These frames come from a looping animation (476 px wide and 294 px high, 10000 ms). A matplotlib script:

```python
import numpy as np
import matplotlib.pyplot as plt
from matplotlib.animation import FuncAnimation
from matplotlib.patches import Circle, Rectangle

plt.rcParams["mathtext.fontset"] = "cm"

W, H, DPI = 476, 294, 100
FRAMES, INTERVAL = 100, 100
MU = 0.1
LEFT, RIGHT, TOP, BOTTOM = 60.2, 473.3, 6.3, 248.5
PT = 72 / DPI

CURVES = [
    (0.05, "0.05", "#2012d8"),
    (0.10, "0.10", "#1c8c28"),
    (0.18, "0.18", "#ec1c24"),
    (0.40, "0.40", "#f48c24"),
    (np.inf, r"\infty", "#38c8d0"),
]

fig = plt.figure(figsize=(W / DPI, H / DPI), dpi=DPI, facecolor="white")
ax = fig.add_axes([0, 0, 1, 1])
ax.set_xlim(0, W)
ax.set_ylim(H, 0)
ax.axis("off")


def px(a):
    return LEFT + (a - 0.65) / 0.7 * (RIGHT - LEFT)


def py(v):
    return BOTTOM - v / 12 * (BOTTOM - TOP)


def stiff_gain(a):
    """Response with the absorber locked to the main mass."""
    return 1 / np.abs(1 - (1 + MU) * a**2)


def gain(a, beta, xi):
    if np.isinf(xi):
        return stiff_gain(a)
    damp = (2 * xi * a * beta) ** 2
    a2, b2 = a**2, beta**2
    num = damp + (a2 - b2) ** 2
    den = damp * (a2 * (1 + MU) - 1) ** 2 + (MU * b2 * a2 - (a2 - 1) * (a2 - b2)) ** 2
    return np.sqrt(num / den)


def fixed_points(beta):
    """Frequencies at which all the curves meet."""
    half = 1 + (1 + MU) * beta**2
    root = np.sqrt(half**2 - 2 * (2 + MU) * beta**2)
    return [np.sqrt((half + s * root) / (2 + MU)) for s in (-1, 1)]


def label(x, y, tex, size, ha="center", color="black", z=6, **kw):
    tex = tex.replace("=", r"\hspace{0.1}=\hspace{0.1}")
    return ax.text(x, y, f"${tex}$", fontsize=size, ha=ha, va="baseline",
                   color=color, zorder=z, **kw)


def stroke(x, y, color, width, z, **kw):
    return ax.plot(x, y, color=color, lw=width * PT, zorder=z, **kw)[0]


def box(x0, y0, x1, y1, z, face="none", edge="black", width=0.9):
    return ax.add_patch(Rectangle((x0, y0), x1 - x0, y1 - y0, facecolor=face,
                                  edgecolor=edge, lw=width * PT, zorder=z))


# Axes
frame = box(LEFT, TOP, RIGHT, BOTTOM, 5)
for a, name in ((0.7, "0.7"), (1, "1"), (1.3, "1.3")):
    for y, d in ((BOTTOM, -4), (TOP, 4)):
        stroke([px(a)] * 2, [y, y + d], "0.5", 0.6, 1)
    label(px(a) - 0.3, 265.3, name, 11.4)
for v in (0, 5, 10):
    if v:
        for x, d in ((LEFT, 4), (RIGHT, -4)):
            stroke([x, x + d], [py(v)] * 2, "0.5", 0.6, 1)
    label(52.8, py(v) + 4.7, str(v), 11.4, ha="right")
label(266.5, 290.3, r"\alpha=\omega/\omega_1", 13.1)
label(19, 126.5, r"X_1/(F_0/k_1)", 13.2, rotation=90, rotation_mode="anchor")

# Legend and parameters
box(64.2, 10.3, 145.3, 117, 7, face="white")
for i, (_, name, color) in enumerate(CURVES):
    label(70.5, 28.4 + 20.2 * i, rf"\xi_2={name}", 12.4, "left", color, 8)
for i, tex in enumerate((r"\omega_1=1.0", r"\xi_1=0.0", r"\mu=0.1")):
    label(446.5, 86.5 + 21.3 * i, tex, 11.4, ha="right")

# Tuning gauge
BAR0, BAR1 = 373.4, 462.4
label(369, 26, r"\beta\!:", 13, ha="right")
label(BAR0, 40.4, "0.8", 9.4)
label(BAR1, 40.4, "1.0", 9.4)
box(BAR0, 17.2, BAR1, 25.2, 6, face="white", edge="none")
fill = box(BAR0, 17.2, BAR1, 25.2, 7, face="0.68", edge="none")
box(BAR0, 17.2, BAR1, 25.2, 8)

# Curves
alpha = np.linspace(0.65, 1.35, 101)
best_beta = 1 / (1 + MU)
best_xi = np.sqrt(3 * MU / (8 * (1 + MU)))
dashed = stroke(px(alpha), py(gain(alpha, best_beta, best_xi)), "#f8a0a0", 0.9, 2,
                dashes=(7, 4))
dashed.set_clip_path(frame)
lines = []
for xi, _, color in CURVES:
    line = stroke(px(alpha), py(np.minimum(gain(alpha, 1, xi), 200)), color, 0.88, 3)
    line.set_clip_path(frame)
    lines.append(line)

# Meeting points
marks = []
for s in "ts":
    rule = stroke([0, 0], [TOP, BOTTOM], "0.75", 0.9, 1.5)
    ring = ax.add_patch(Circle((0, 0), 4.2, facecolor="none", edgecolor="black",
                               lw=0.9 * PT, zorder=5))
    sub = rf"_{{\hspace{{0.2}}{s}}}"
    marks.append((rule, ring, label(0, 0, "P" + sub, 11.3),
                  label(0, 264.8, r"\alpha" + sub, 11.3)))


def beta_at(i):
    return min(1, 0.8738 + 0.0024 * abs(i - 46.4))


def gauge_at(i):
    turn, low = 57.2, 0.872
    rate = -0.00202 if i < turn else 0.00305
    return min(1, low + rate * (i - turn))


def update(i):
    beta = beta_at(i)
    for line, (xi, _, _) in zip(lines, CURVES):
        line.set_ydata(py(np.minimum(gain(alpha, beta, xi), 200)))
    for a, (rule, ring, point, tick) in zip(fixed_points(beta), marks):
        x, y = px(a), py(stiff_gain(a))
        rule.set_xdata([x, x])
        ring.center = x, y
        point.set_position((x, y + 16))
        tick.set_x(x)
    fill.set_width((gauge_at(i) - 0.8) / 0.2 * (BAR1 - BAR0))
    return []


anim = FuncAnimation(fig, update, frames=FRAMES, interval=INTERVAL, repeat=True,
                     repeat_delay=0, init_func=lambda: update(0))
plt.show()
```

☆ ☆ ☆ ☆ ☆ ☆ ☆

* _Required action_
Write out all the material exactly.

* _Solution for this problem_
These frames come from a looping animation (476 px wide and 294 px high, 10000 ms). A matplotlib script:

```python
import numpy as np
import matplotlib.pyplot as plt
from matplotlib.animation import FuncAnimation
from matplotlib.patches import Circle, Rectangle

plt.rcParams["mathtext.fontset"] = "cm"

W, H, DPI = 476, 294, 100
FRAMES, INTERVAL = 100, 100
MU = 0.1
LEFT, RIGHT, TOP, BOTTOM = 60.2, 473.3, 6.3, 248.5
PT = 72 / DPI

CURVES = [
    (0.05, "0.05", "#2012d8"),
    (0.10, "0.10", "#1c8c28"),
    (0.18, "0.18", "#ec1c24"),
    (0.40, "0.40", "#f48c24"),
    (np.inf, r"\infty", "#38c8d0"),
]

fig = plt.figure(figsize=(W / DPI, H / DPI), dpi=DPI, facecolor="white")
ax = fig.add_axes([0, 0, 1, 1])
ax.set_xlim(0, W)
ax.set_ylim(H, 0)
ax.axis("off")


def px(a):
    return LEFT + (a - 0.65) / 0.7 * (RIGHT - LEFT)


def py(v):
    return BOTTOM - v / 12 * (BOTTOM - TOP)


def stiff_gain(a):
    """Response with the absorber locked to the main mass."""
    return 1 / np.abs(1 - (1 + MU) * a**2)


def gain(a, beta, xi):
    if np.isinf(xi):
        return stiff_gain(a)
    damp = (2 * xi * a * beta) ** 2
    a2, b2 = a**2, beta**2
    num = damp + (a2 - b2) ** 2
    den = damp * (a2 * (1 + MU) - 1) ** 2 + (MU * b2 * a2 - (a2 - 1) * (a2 - b2)) ** 2
    return np.sqrt(num / den)


def fixed_points(beta):
    """Frequencies at which all the curves meet."""
    half = 1 + (1 + MU) * beta**2
    root = np.sqrt(half**2 - 2 * (2 + MU) * beta**2)
    return [np.sqrt((half + s * root) / (2 + MU)) for s in (-1, 1)]


def label(x, y, tex, size, ha="center", color="black", z=6, **kw):
    tex = tex.replace("=", r"\hspace{0.1}=\hspace{0.1}")
    return ax.text(x, y, f"${tex}$", fontsize=size, ha=ha, va="baseline",
                   color=color, zorder=z, **kw)


def stroke(x, y, color, width, z, **kw):
    return ax.plot(x, y, color=color, lw=width * PT, zorder=z, **kw)[0]


def box(x0, y0, x1, y1, z, face="none", edge="black", width=0.9):
    return ax.add_patch(Rectangle((x0, y0), x1 - x0, y1 - y0, facecolor=face,
                                  edgecolor=edge, lw=width * PT, zorder=z))


# Axes
frame = box(LEFT, TOP, RIGHT, BOTTOM, 5)
for a, name in ((0.7, "0.7"), (1, "1"), (1.3, "1.3")):
    for y, d in ((BOTTOM, -4), (TOP, 4)):
        stroke([px(a)] * 2, [y, y + d], "0.5", 0.6, 1)
    label(px(a) - 0.3, 265.3, name, 11.4)
for v in (0, 5, 10):
    if v:
        for x, d in ((LEFT, 4), (RIGHT, -4)):
            stroke([x, x + d], [py(v)] * 2, "0.5", 0.6, 1)
    label(52.8, py(v) + 4.7, str(v), 11.4, ha="right")
label(266.5, 290.3, r"\alpha=\omega/\omega_1", 13.1)
label(19, 126.5, r"X_1/(F_0/k_1)", 13.2, rotation=90, rotation_mode="anchor")

# Legend and parameters
box(64.2, 10.3, 145.3, 117, 7, face="white")
for i, (_, name, color) in enumerate(CURVES):
    label(70.5, 28.4 + 20.2 * i, rf"\xi_2={name}", 12.4, "left", color, 8)
for i, tex in enumerate((r"\omega_1=1.0", r"\xi_1=0.0", r"\mu=0.1")):
    label(446.5, 86.5 + 21.3 * i, tex, 11.4, ha="right")

# Tuning gauge
BAR0, BAR1 = 373.4, 462.4
label(369, 26, r"\beta\!:", 13, ha="right")
label(BAR0, 40.4, "0.8", 9.4)
label(BAR1, 40.4, "1.0", 9.4)
box(BAR0, 17.2, BAR1, 25.2, 6, face="white", edge="none")
fill = box(BAR0, 17.2, BAR1, 25.2, 7, face="0.68", edge="none")
box(BAR0, 17.2, BAR1, 25.2, 8)

# Curves
alpha = np.linspace(0.65, 1.35, 101)
best_beta = 1 / (1 + MU)
best_xi = np.sqrt(3 * MU / (8 * (1 + MU)))
dashed = stroke(px(alpha), py(gain(alpha, best_beta, best_xi)), "#f8a0a0", 0.9, 2,
                dashes=(7, 4))
dashed.set_clip_path(frame)
lines = []
for xi, _, color in CURVES:
    line = stroke(px(alpha), py(np.minimum(gain(alpha, 1, xi), 200)), color, 0.88, 3)
    line.set_clip_path(frame)
    lines.append(line)

# Meeting points
marks = []
for s in "ts":
    rule = stroke([0, 0], [TOP, BOTTOM], "0.75", 0.9, 1.5)
    ring = ax.add_patch(Circle((0, 0), 4.2, facecolor="none", edgecolor="black",
                               lw=0.9 * PT, zorder=5))
    sub = rf"_{{\hspace{{0.2}}{s}}}"
    marks.append((rule, ring, label(0, 0, "P" + sub, 11.3),
                  label(0, 264.8, r"\alpha" + sub, 11.3)))


def beta_at(i):
    return min(1, 0.8738 + 0.0024 * abs(i - 46.4))


def gauge_at(i):
    turn, low = 57.2, 0.872
    rate = -0.00202 if i < turn else 0.00305
    return min(1, low + rate * (i - turn))


def update(i):
    beta = beta_at(i)
    for line, (xi, _, _) in zip(lines, CURVES):
        line.set_ydata(py(np.minimum(gain(alpha, beta, xi), 200)))
    for a, (rule, ring, point, tick) in zip(fixed_points(beta), marks):
        x, y = px(a), py(stiff_gain(a))
        rule.set_xdata([x, x])
        ring.center = x, y
        point.set_position((x, y + 16))
        tick.set_x(x)
    fill.set_width((gauge_at(i) - 0.8) / 0.2 * (BAR1 - BAR0))
    return []


anim = FuncAnimation(fig, update, frames=FRAMES, interval=INTERVAL, repeat=True,
                     repeat_delay=0, init_func=lambda: update(0))
plt.show()
```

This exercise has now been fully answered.